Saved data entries
= Beginning of Section =
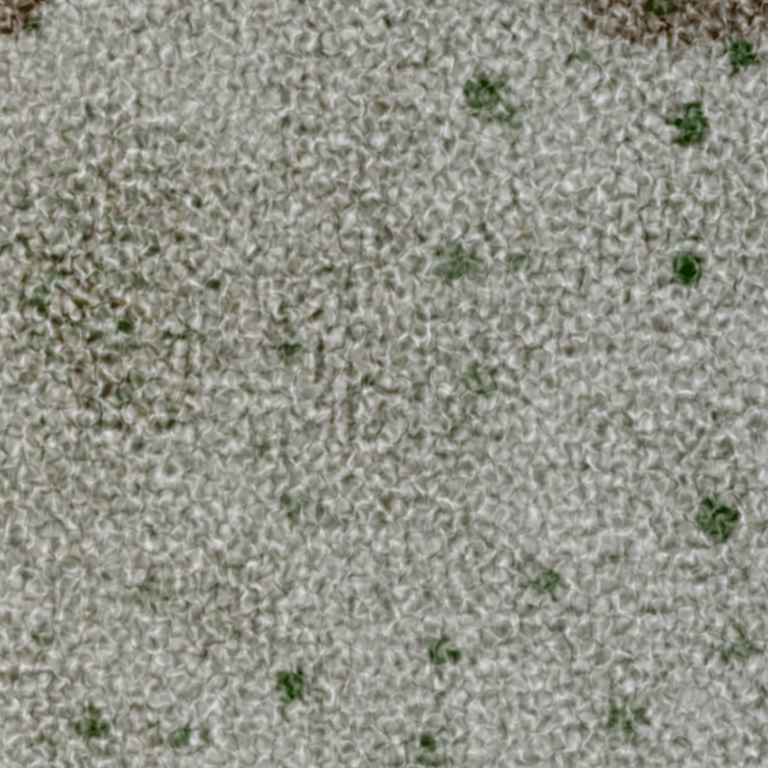
Write a WebGL 1 fragment shader that draws this texture.

```glsl
precision highp float;
uniform vec2 u_resolution;

const vec3 SNOW = vec3(0.74, 0.74, 0.727);
const vec3 SHADE = vec3(0.30, 0.30, 0.225);
const vec3 GRASS = vec3(0.16, 0.25, 0.09);
const vec3 EARTH = vec3(0.29, 0.23, 0.15);
const vec3 STRAW = vec3(0.43, 0.40, 0.20);

const float GRAIN_SCALE = 80.0;   // grains across the canvas
const float CURL = 0.007;         // bending of the grains
const float GRAIN_CONTRAST = 0.88;
const float PATCH_SCALE = 5.0;    // size of thin snow patches
const float TUFT_CELLS = 8.0;
const float TUFT_CHANCE = 0.42;

float hash(vec2 p) {
  return fract(sin(dot(p, vec2(127.1, 311.7))) * 43758.5453);
}

float cornerSlope(vec2 cell, vec2 offset) {
  float angle = 6.2832 * hash(cell);
  return dot(vec2(cos(angle), sin(angle)), offset);
}

// Gradient noise, about -0.7 to 0.7
float noise(vec2 p) {
  vec2 i = floor(p);
  vec2 f = p - i;
  vec2 w = f * f * f * (f * (f * 6.0 - 15.0) + 10.0);
  vec2 e = vec2(1.0, 0.0);
  float low = mix(cornerSlope(i, f), cornerSlope(i + e.xy, f - e.xy), w.x);
  float high = mix(cornerSlope(i + e.yx, f - e.yx), cornerSlope(i + e.xx, f - e.xx), w.x);
  return mix(low, high, w.y);
}

float fbm(vec2 p) {
  float sum = 0.0;
  float amplitude = 1.0;
  for (int i = 0; i < 4; i++) {
    sum += amplitude * noise(p);
    p = p * 2.1 + 17.3;
    amplitude *= 0.6;
  }
  return sum;
}

float blob(vec2 p, vec2 center, vec2 radius) {
  vec2 d = (p - center) / radius;
  return exp(-dot(d, d));
}

// Scattered green tufts with ragged outlines
float tufts(vec2 p) {
  vec2 q = p * TUFT_CELLS;
  vec2 cell = floor(q);
  float ragged = 0.16 * noise(p * 48.0) + 0.08 * noise(p * 95.0);
  float cover = 0.0;
  for (int y = -1; y <= 1; y++) {
    for (int x = -1; x <= 1; x++) {
      vec2 id = cell + vec2(float(x), float(y));
      vec2 center = id + vec2(hash(id + 3.1), hash(id + 8.7));
      float size = mix(0.10, 0.27, hash(id + 21.4));
      float strength = step(hash(id + 5.9), TUFT_CHANCE) * mix(0.35, 1.0, hash(id + 13.2));
      float edge = length(q - center) + ragged;
      cover = max(cover, strength * (1.0 - smoothstep(size * 0.3, size * 1.2, edge)));
    }
  }
  return cover;
}

// Curled granules: soft noise in two sizes plus thin ridges
float granules(vec2 p) {
  vec2 bend = vec2(noise(p * 55.0 + 4.0), noise(p * 55.0 + 61.0));
  vec2 q = (p + CURL * bend) * vec2(1.0, 0.88) * GRAIN_SCALE;
  float ridge = 0.2 - abs(noise(q * 0.65 + 31.0));
  return 0.7 * noise(q) + 0.38 * noise(q * 1.9 + 9.0) + 0.5 * ridge;
}

void main() {
  vec2 p = gl_FragCoord.xy / u_resolution;

  // Where the ground shows through
  float meadow = blob(p, vec2(0.17, 0.62), vec2(0.32, 0.20));
  float patches = fbm(p * PATCH_SCALE + 2.0);
  float thin = clamp(0.16 + 0.45 * patches + 0.5 * meadow, 0.0, 1.0);
  float bare = blob(p, vec2(0.90, 1.02), vec2(0.20, 0.11))
             + blob(p, vec2(0.0, 1.0), vec2(0.08, 0.06));
  float earth = smoothstep(0.3, 0.8, bare + 0.35 * fbm(p * 20.0));
  float tuft = tufts(p);

  // Light and dark of the grains
  float grain = granules(p);
  float gaps = smoothstep(0.12, 0.5, noise(p * 47.0 + 70.0) + 0.12 * thin);
  float tone = 0.74 + grain * (GRAIN_CONTRAST + 0.45 * thin + 0.4 * earth);
  tone -= 0.25 * thin + 0.3 * gaps * (0.6 + thin) + 0.42 * earth + 0.6 * tuft;
  tone = clamp(tone, -0.2, 1.3);

  // Ground colours in the shadows
  float hue = noise(p * 24.0 + 40.0) + 0.4 * noise(p * 60.0 + 12.0);
  vec3 plants = mix(GRASS, EARTH, smoothstep(-0.2, 0.15, hue));
  plants = mix(plants, STRAW, smoothstep(0.18, 0.45, hue));
  vec3 ground = mix(SHADE, plants, 0.65 * thin);
  ground = mix(ground, EARTH, earth);
  ground = mix(ground, GRASS, tuft);

  vec3 color = mix(ground, SNOW, tone);
  color += vec3(-0.008, 0.0, 0.012) * (p.x - 0.5 + noise(p * 30.0));
  gl_FragColor = vec4(clamp(color, 0.0, 1.0), 1.0);
}
```
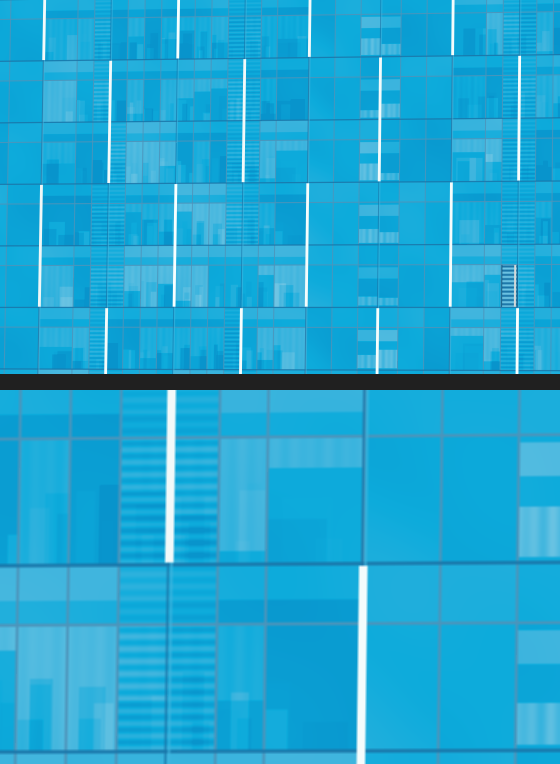
Top: the whole. Bottom: its middle third, enlarged.
Write a Shadertoy shader that draws this pattern.

```glsl
// Blue glass office facade: six floors of mullioned panes with staggered white fins.

// x in canvas widths; heights and line widths in canvas heights
const float BAY_EDGE[10] = float[10](-0.047, 0.074, 0.194, 0.314, 0.434,
  0.5495, 0.677, 0.806, 0.926, 1.046);
const float FLOOR_BASE = 0.178;
const vec2 FLOOR_HEIGHT = vec2(0.1645, 0.169); // left, right
const vec2 LEAN = vec2(0.0122, 0.005);         // left, right
const float TRANSOM = 0.68;                    // fraction of a floor
const float FIN_HALF = 0.0038;
const float MULLION_HALF = 0.0014;
const float SEAM_HALF = 0.0017;
const float BLUR = 0.0024;
const float SLATS = 15.0;                      // per floor

const vec3 DEEP = vec3(0.03, 0.58, 0.80);
const vec3 MID = vec3(0.05, 0.67, 0.86);
const vec3 PALE = vec3(0.25, 0.71, 0.87);
const vec3 HAZE = vec3(0.43, 0.77, 0.89);
const vec3 MULLION = vec3(0.30, 0.58, 0.73);
const vec3 SEAM = vec3(0.10, 0.46, 0.66);
const vec3 FIN = vec3(0.97, 1.0, 1.0);

float hash(vec2 p) {
  return fract(sin(dot(p, vec2(127.1, 311.7))) * 4375.85);
}

// Coverage of a line at distance d
float stroke(float d, float halfWidth, float blur) {
  return min(clamp((halfWidth - abs(d)) / blur + 0.5, 0.0, 1.0), 2.0 * halfWidth / blur);
}

float edge(float v, float at, float soft) {
  return smoothstep(at - soft, at + soft, v);
}

float band(float v, float lo, float hi, float soft) {
  return edge(v, lo, soft) * (1.0 - edge(v, hi, soft));
}

vec3 glass(float tone) {
  vec3 c = mix(DEEP, MID, clamp(tone / 0.3, 0.0, 1.0));
  c = mix(c, PALE, clamp((tone - 0.3) / 0.35, 0.0, 1.0));
  return mix(c, HAZE, clamp((tone - 0.65) / 0.35, 0.0, 1.0));
}

void mainImage(out vec4 fragColor, in vec2 fragCoord) {
  vec2 uv = fragCoord / iResolution.xy;
  float aspect = iResolution.x / iResolution.y;
  float blur = max(1.0 / iResolution.y, BLUR);

  // Slight perspective
  float x = uv.x - (uv.y - 0.5) * mix(LEAN.x, LEAN.y, uv.x);
  float storey = mix(FLOOR_HEIGHT.x, FLOOR_HEIGHT.y, uv.x);
  float f = (uv.y - FLOOR_BASE) / storey;
  float level = floor(f), v = f - level, soft = 0.7 * blur / storey;

  // Bay lookup; odd bays mirror even ones
  int slot = 0;
  for (int i = 1; i < 9; i++) if (x >= BAY_EDGE[i]) slot = i;
  int bay = slot - 1;
  float width = BAY_EDGE[slot + 1] - BAY_EDGE[slot];
  float m = (x - BAY_EDGE[slot]) / width;
  if ((bay & 1) == 1) m = 1.0 - m;
  width *= aspect;

  // Panes within the bay
  bool wide = bay == 4 || bay == 5;
  vec3 split = wide ? vec3(0.0, 0.36, 0.72)
    : vec3(bay == 1 || bay == 2 ? 0.25 : 0.0, 0.5, 0.75);
  int cell = int(dot(step(split, vec3(m)), vec3(1.0)));
  float lo = cell == 0 ? 0.0 : split[cell - 1];
  float hi = cell == 3 ? 1.0 : split[cell];
  float q = (m - lo) / (hi - lo);
  float softQ = 0.7 * blur / ((hi - lo) * width);
  float upper = edge(v, TRANSOM, soft), lower = 1.0 - upper;
  float room = hash(vec2(float(bay) + 3.0, level + 7.0));
  vec2 paneId = vec2(float(bay * 4 + cell), level + 21.0);
  float pane = hash(paneId);

  // Reflections and curtain folds as layered sines
  float tone = 0.03 * (sin(x * 17.0 + f * 1.3) + 0.6 * sin(x * 31.0 - f * 2.9 + 1.7)
    + 0.4 * sin(x * 53.0 + f * 5.1));
  float folds = sin(x * 610.0) + 0.7 * sin(x * 370.0 + 1.1);
  float slat = sin(f * 6.2832 * SLATS);
  if (wide || bay < 0) {
    tone += 0.12 + 0.2 * pane + 0.09 * upper;
    if (bay == 4 && cell == 1) tone += 0.15 * (1.0 - smoothstep(0.0, 0.7, v + 0.3 * q));
  } else {
    // Blinds and lit ceiling strips
    float drop = 0.75 * hash(paneId * 1.7 + 2.0) - 0.2;
    float blind = edge(v, drop, soft) * lower * step(0.28, pane);
    tone += 0.06 + 0.2 * room + 0.14 * pane;
    tone += blind * (0.14 + 0.3 * room + 0.03 * folds);
    tone += upper * mix(0.14 * room - 0.06, 0.18 + 0.16 * room, edge(v, 0.81, soft));
    // Upright furniture, dark or pale
    for (int k = 1; k < 4; k++) {
      vec2 id = paneId + float(k) * vec2(13.7, 5.3);
      float start = 0.8 * hash(id), size = 0.2 + 0.5 * hash(id + 3.1);
      float top = 0.12 + 0.32 * hash(id + 7.7);
      float shade = 0.5 * hash(id + 11.9) - 0.27;
      tone += shade * band(q, start, start + size, softQ) * band(v, 0.0, top, soft);
    }
  }
  if (cell == 3 && wide) {
    // Half-drawn curtains
    tone += 0.42 * band(v, 0.46, 0.64, soft) * (0.7 + 0.5 * pane);
    tone += band(v, 0.03, 0.14 + 0.2 * pane, soft) * (0.5 + 0.09 * folds);
  } else if (cell == 3 && pane > 0.2) {
    // Louvres
    tone = mix(tone, 0.28, 0.6) + slat * mix(0.18, 0.08, upper);
  }
  vec3 color = glass(tone);

  // One open vent
  if (bay == 6 && level == 0.0 && cell == 3) {
    vec3 vent = mix(SEAM, HAZE, 0.5 + 0.5 * slat);
    vent = mix(vent, FIN * 0.85, band(q, 0.78, 0.9, 0.04));
    vent = mix(SEAM * 0.75, vent, band(q, 0.08, 0.94, 0.04));
    color = mix(color, vent, lower);
  }

  // Mullions, transoms and floor seams
  float post = min(cell == 0 ? 1.0 : m - lo, cell == 3 ? 1.0 : hi - m) * width;
  color = mix(color, MULLION, 0.85 * stroke(post, MULLION_HALF, blur));
  color = mix(color, MULLION, 0.9 * stroke((v - TRANSOM) * storey, MULLION_HALF, blur));
  color = mix(color, SEAM, 0.85 * stroke(min(v, 1.0 - v) * storey, SEAM_HALF, blur));

  // Joints, with fins two floors tall on alternating ones
  float pairId = floor(f * 0.5);
  float along = (f - 2.0 * pairId) * storey;
  float finEnd = min(along, 2.0 * storey - along);
  for (int k = 0; k < 2; k++) {
    float d = (x - BAY_EDGE[slot + k]) * aspect, joint = float(bay + k);
    color = mix(color, SEAM, 0.65 * stroke(d + 0.001, MULLION_HALF, blur));
    color = mix(color, PALE, 0.6 * stroke(d - 0.002, MULLION_HALF, blur));
    if (mod(joint + pairId, 2.0) < 0.5) {
      float ends = clamp((finEnd - 0.002) / blur + 0.5, 0.0, 1.0);
      float wear = 0.97 + 0.03 * hash(vec2(joint, pairId));
      color = mix(color, FIN * wear, ends * stroke(d, FIN_HALF, blur));
    }
  }
  fragColor = vec4(color, 1.0);
}
```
= End of Section =
* TRY IT: Please copy each line of the records above in which the word "stroke" can be found.

* COMPLETED EXERCISE:
float stroke(float d, float halfWidth, float blur) {
  color = mix(color, MULLION, 0.85 * stroke(post, MULLION_HALF, blur));
  color = mix(color, MULLION, 0.9 * stroke((v - TRANSOM) * storey, MULLION_HALF, blur));
  color = mix(color, SEAM, 0.85 * stroke(min(v, 1.0 - v) * storey, SEAM_HALF, blur));
    color = mix(color, SEAM, 0.65 * stroke(d + 0.001, MULLION_HALF, blur));
    color = mix(color, PALE, 0.6 * stroke(d - 0.002, MULLION_HALF, blur));
      color = mix(color, FIN * wear, ends * stroke(d, FIN_HALF, blur));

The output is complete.